This week I had a real lightbulb moment at the extent of my anxieties with Alice, and it was in an environment I visit every year. It has become an annual tradition for the last 6 years for my mum and I to go to the Bath Christmas markets together, and when Alice was born that was no different. As I was breastfeeding (and quite frankly, because I didn’t want to leave her), when she was four months old, she came with us. We were excited about it being a girls’ trip, with three generations away enjoying the festivities together. And she dictated the entire two days.
I am so grateful for my mum. I am fully aware of my obsessive nature, my tendency to fixate intently on something, my need for organisation and routine, and my mum is always more than happy to indulge it. She knows it makes me feel better to feel like I am in control of situations and she supports that. But, when we went to Bath, these traits of mine revolved around Alice so much that they tarnished what has always been an enjoyable, lighthearted trip.
This year, our sixth time we have visited, has been an absolutely wonderful festive time. We ate, we drank, we laughed, we shopped. We wandered around leisurely, we had no real time or schedule to our day; it was lovely and relaxing. Jack simply slotted into place. This was a polar opposite experience to when we first visited with Alice, and yet I only realised the extent of my anxieties in direct contrast to my experiences this week.
With Alice I was obsessed with the timings. Even travelling up I was in a mild panic if the car slowed down for fear it would wake her and she would cry. As soon as we arrived, I wanted to map our entire day out to ensure there wouldn’t be an occasion where Alice would need a feed and we wouldn’t be able to coincide it with sitting down for a food or drink break ourselves. This was in part from a general insecurity which stemmed from still having a lack of experience with breastfeeding, but with Jack, we just enjoyed the day and if he wanted a feed we addressed it at the time. As it transpired, he went long stretches being perfectly content in the pram and so allowed us to enjoy the atmosphere of the markets, all the while loving the lights himself! If Alice wasn’t matching up to the timings that I had imposed on her then I worried even more and created even more stress for myself. I just didn’t want to be in a situation where she would be crying and I wouldn’t be able to do anything – getting your nipple out on the high street in November is not for the faint hearted! With Jack, on the rare occasion he did get upset I simply put him in the sling and we carried on as we were. No stress, no worry and no effect on our trip.

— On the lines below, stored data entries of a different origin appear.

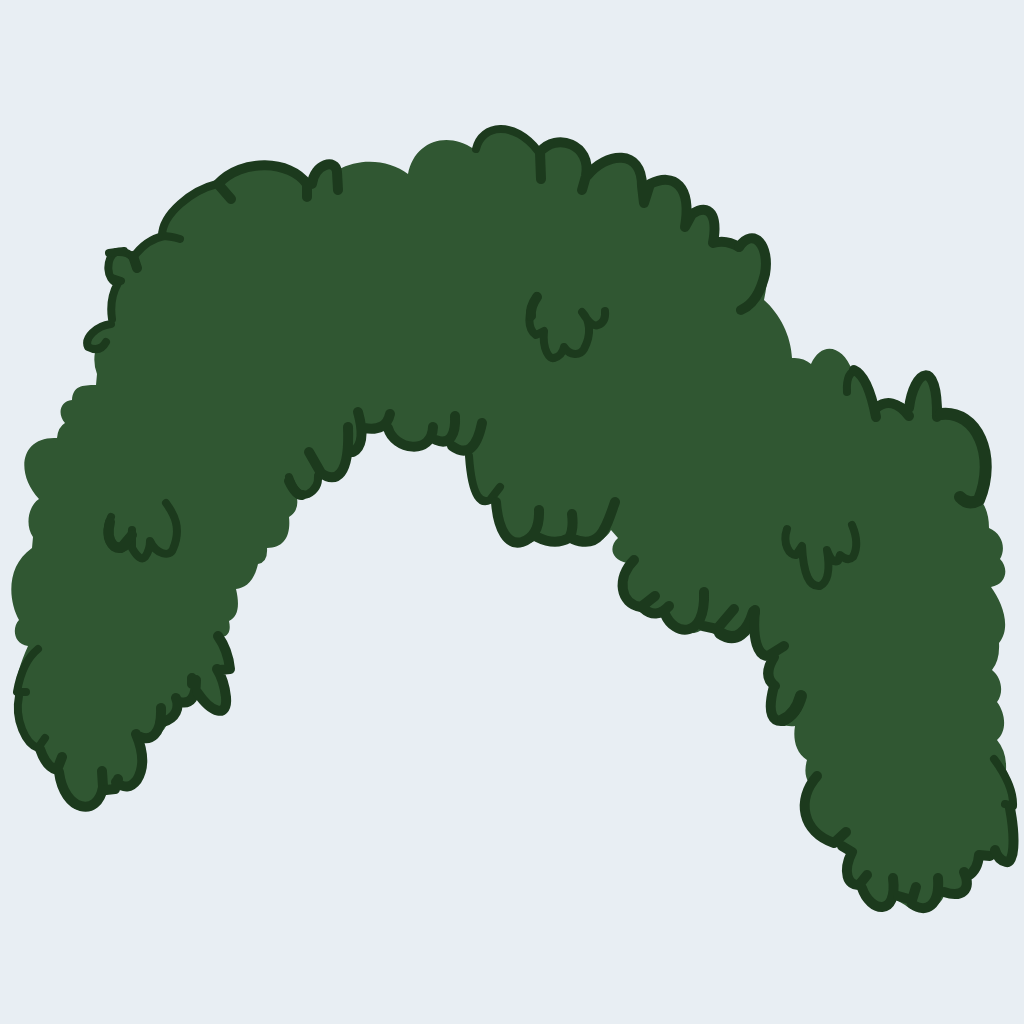
<!DOCTYPE html>
<html lang="en">
<head>
<meta charset="utf-8">
<title>Leafy arch</title>
<style>
:root { --sky: #e8eef3; --leaf: #305732; --outline: #1c3a1d; }
html, body { margin: 0; background: var(--sky); overflow: hidden; }
svg { display: block; width: 1024px; height: 1024px; }
.foliage { fill: var(--leaf); }
.strokes { fill: none; stroke: var(--outline); stroke-width: 10; stroke-linecap: round; stroke-linejoin: round; }
.thin { stroke-width: 8; }
.bold { stroke-width: 12; }
</style>
</head>
<body>
<svg viewBox="0 0 1024 1024" role="img" aria-label="Arch of dark green foliage">
<path class="foliage" d="M162 234 C164 212 190 190 217 184 C242 160 284 158 311 187 C314 162 330 160 338 170 C360 157 390 160 408 174 C414 142 446 130 474 149 C484 120 510 116 540 152 C560 136 584 146 589 174 C606 152 640 150 645 186 C668 174 686 180 688 212 C704 202 718 214 717 240 L740 245 C758 228 775 250 764 300
C780 314 791 336 792 358 Q803 357 811 364 C822 340 843 346 852 370 C862 366 872 384 876 404 Q892 394 908 406 C914 372 938 360 941 410 C976 408 996 450 982 502 Q989 512 989 528 C1003 534 1006 549 1000 559 C1009 568 1007 584 991 587 C1002 602 1012 627 999 643 Q1000 660 992 670 C1002 678 1004 693 997 702 C1006 714 1007 731 997 740 Q1007 752 1006 770 C1014 786 1016 800 1012 808 C1017 830 1017 850 1010 862 Q1000 864 992 856 L978 862 L968 876 C972 892 960 898 944 896 C936 914 915 914 905 905 L893 898 C886 914 868 912 863 890 C848 886 844 874 848 856 L838 844 C806 838 794 806 809 783 Q803 774 807 760 C795 752 793 738 795 726 C774 728 768 712 772 686 C764 676 766 664 770 656 C756 650 754 640 754 624 Q744 642 724 640 L704 628 C694 638 672 634 666 614 L650 616 C620 606 612 586 627 563 C610 559 609 546 618 538 L611 530 C604 544 584 546 573 538 Q556 546 540 538 C516 554 496 536 496 500 C476 508 468 474 470 452 Q456 452 444 440 L432 436 C416 452 392 450 389 426 L366 430 Q362 452 350 454 C350 482 334 482 318 474 Q310 496 297 498 Q299 511 289 517 C291 536 284 548 267 548 Q268 562 258 564 C254 582 245 588 236 589 C240 606 238 617 229 621 C231 630 229 636 222 637 L230 670 L222 672 C232 700 228 714 214 710 L200 694 L182 704 Q178 722 168 722 Q160 742 140 738 C150 768 142 784 128 786 L104 792 C96 820 60 818 58 774 L44 764 L40 748 C20 740 14 720 20 698 Q10 686 28 646 C13 644 12 627 19 620 C8 600 6 566 32 548 L33 537 C25 526 28 506 39 499 C15 473 20 436 57 438 Q58 427 65 423 C57 414 60 401 72 400 C73 386 82 385 96 385 L97 374 Q93 364 95 352 C80 344 86 330 112 320 Q108 296 118 282 C102 276 104 250 116 250 L133 256 Q148 238 162 234 Z"/>
<g class="strokes">
<g id="top-left-edge">
<path class="thin" d="M106 342 Q100 353 88 347 C84 338 96 326 111 324 M112 319 Q109 299 118 283 C106 281 105 258 116 252 Q128 251 133 258 Q145 240 164 236"/>
<path class="thin" d="M180 239 Q170 236 162 236 C162 214 192 190 217 184"/>
<path d="M133 256 L137 268 M231 199 L218 184 C242 158 290 160 307 184 L307 197 M312 184 C314 164 336 158 337 172 L338 190"/>
<path class="thin" d="M109 253 L124 251 M112 278 L121 281"/>
</g>
<g id="top-right-edge">
<path class="thin" d="M476 149 C482 124 514 120 538 151"/>
<path d="M541 179 L540 152 C556 132 592 144 586 176 L582 190 M587 176 C606 152 642 148 642 186 L644 203 L650 184 C674 172 692 186 685 227 L692 214 C710 202 718 216 713 243 Q726 239 739 247"/>
<path d="M739 247 C754 226 770 246 765 274 Q758 303 741 310"/>
<path class="thin" d="M847 392 Q846 372 856 371"/>
<path d="M854 370 Q868 376 876 417 M876 408 Q892 395 909 416 M909 408 C914 370 938 356 937 417"/>
<path class="bold" d="M941 414 C977 410 997 456 979 500 Q968 506 960 497"/>
</g>
<g id="left-tip">
<path class="thin" d="M38 649 Q22 662 17 692 L26 692 M19 696 C14 720 26 744 38 748 L45 738"/>
<path d="M40 749 Q46 767 57 770 L62 757 M59 772 C64 812 98 818 103 787 L102 771"/>
<path d="M106 790 L115 789 L118 779 M116 782 Q128 792 137 780 Q148 762 136 734 M138 736 C150 742 162 736 161 708 M163 722 C176 718 180 708 176 698 M180 702 Q196 706 196 680 M192 678 V684"/>
<path d="M197 692 C212 714 228 718 226 697 Q224 680 217 669 M220 670 L230 669 Q228 650 218 636"/>
</g>
<g id="inner-edge">
<path class="thin" d="M289 477 Q296 498 308 494 Q319 488 318 476"/>
<path d="M289 481 Q296 496 302 495 M309 452 L321 473 C336 484 350 476 348 427 M353 452 Q367 444 358 412 M364 428 Q386 432 390 414 M388 428 C394 450 432 456 433 427 M436 440 C450 446 456 434 455 416 M452 446 Q474 462 482 423"/>
<path class="thin" d="M469 456 C472 500 482 504 490 500 L500 487"/>
<path d="M496 502 C498 530 508 546 522 542 Q540 536 539 510 M537 537 Q555 546 569 538 Q574 530 572 514 M573 539 C600 550 606 528 615 502"/>
<path d="M634 560 C616 578 620 604 641 607 L655 596 M643 608 Q656 620 669 606 M665 614 C674 636 706 640 704 592 M703 626 L717 629 L734 609"/>
<path class="bold" d="M720 633 C736 644 748 632 754 612"/>
<path d="M755 610 C752 640 758 656 768 656 L784 646 M774 657 Q762 676 775 686 M774 686 C766 716 774 722 783 721 Q798 714 800 697"/>
<path class="bold" d="M783 720 Q796 714 801 696"/>
</g>
<g id="right-tip">
<path d="M817 776 C796 800 802 832 834 843 L846 832 M842 846 L852 852 C842 872 848 886 859 885 L867 875 M862 888 C870 912 898 918 893 878"/>
<path d="M898 896 L912 900 L916 887 M912 904 C926 914 940 906 938 878 M944 892 C962 898 972 890 964 872 M968 876 Q978 870 979 855 L990 856"/>
<path class="thin" d="M994 759 Q1014 786 1013 806 L1005 804"/>
<path d="M1010 808 C1016 840 1014 864 1006 862 Q998 860 995 850"/>
</g>
<g id="leaf-tufts">
<path class="thin" d="M111 517 C102 538 112 550 120 549 Q132 546 132 530 V548 Q140 562 145 557 Q150 550 150 541 C156 554 170 558 173 549 C182 528 174 514 166 503"/>
<path d="M110 522 Q106 538 114 546 L121 548 L132 535"/>
<path class="thin" d="M537 296 C526 314 528 330 536 335 L544 331 C542 350 550 360 554 358 Q562 356 564 347 C570 356 580 356 584 349 C592 334 590 320 582 312 Q592 328 598 325 Q606 322 605 311"/>
<path d="M537 297 Q530 307 531 316"/>
<path class="thin" d="M787 529 C782 544 790 556 796 555 L802 546 Q804 588 820 586 Q832 580 827 550 Q832 564 838 561 L840 555 Q848 562 853 557 Q860 544 852 525"/>
</g>
</g>
</svg>
</body>
</html>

I was also absolutely obsessed with the importance of Alice’s routine. She was an awful sleeper and I was convinced if I could keep things almost exactly the same on the trip as they would be at home then she wouldn’t be disrupted. Except, I forgot her sleeping bag. What ensued was that I dragged my poor mum around every department store in Bath desperately looking for a suitable sleeping bag. I had blankets with me but in my mind that was not good enough and so two hours of our day was spent purely on finding a replacement. Now, I can laugh about it. If that had happened this week, I wouldn’t have given a second thought to just making do with what I had with me, but at the time it was so desperately important to me and reflecting back on that makes me sad. I was so fixated on the small things that I was never just enjoying Alice. Instead, I was always worrying about her.
It does feel a little unfair to do direct comparisons when Alice had such severe reflux issues. This meant that she was in a lot of pain a lot of the time, she was on medication and she had to be upright as much as possible for her own comfort. Jack, on the other hand, is the happiest, most content little boy. He is forever smiling and perfectly happy to occupy himself. So, although I did have so many worries with Alice, she was my first so I had all the insecurities that came with being a new mum and there was also more for me to worry about with her. Who wants their baby to be in pain?
I don’t want to suggest I’m some kind of casual and laid back mum now. Far from it. I will still panic wildly every time I have to dress the children for going outside. And in fact, this did happen in Bath, where I asked mum approximately eighty times whether she thought Jack was warm enough / cosy enough / too cold. But I really am making a more conscious effort to not sweat the small stuff. And it’s working. We are all much happier and relaxed without the pressure cooker of my anxieties playing on everybody’s mind.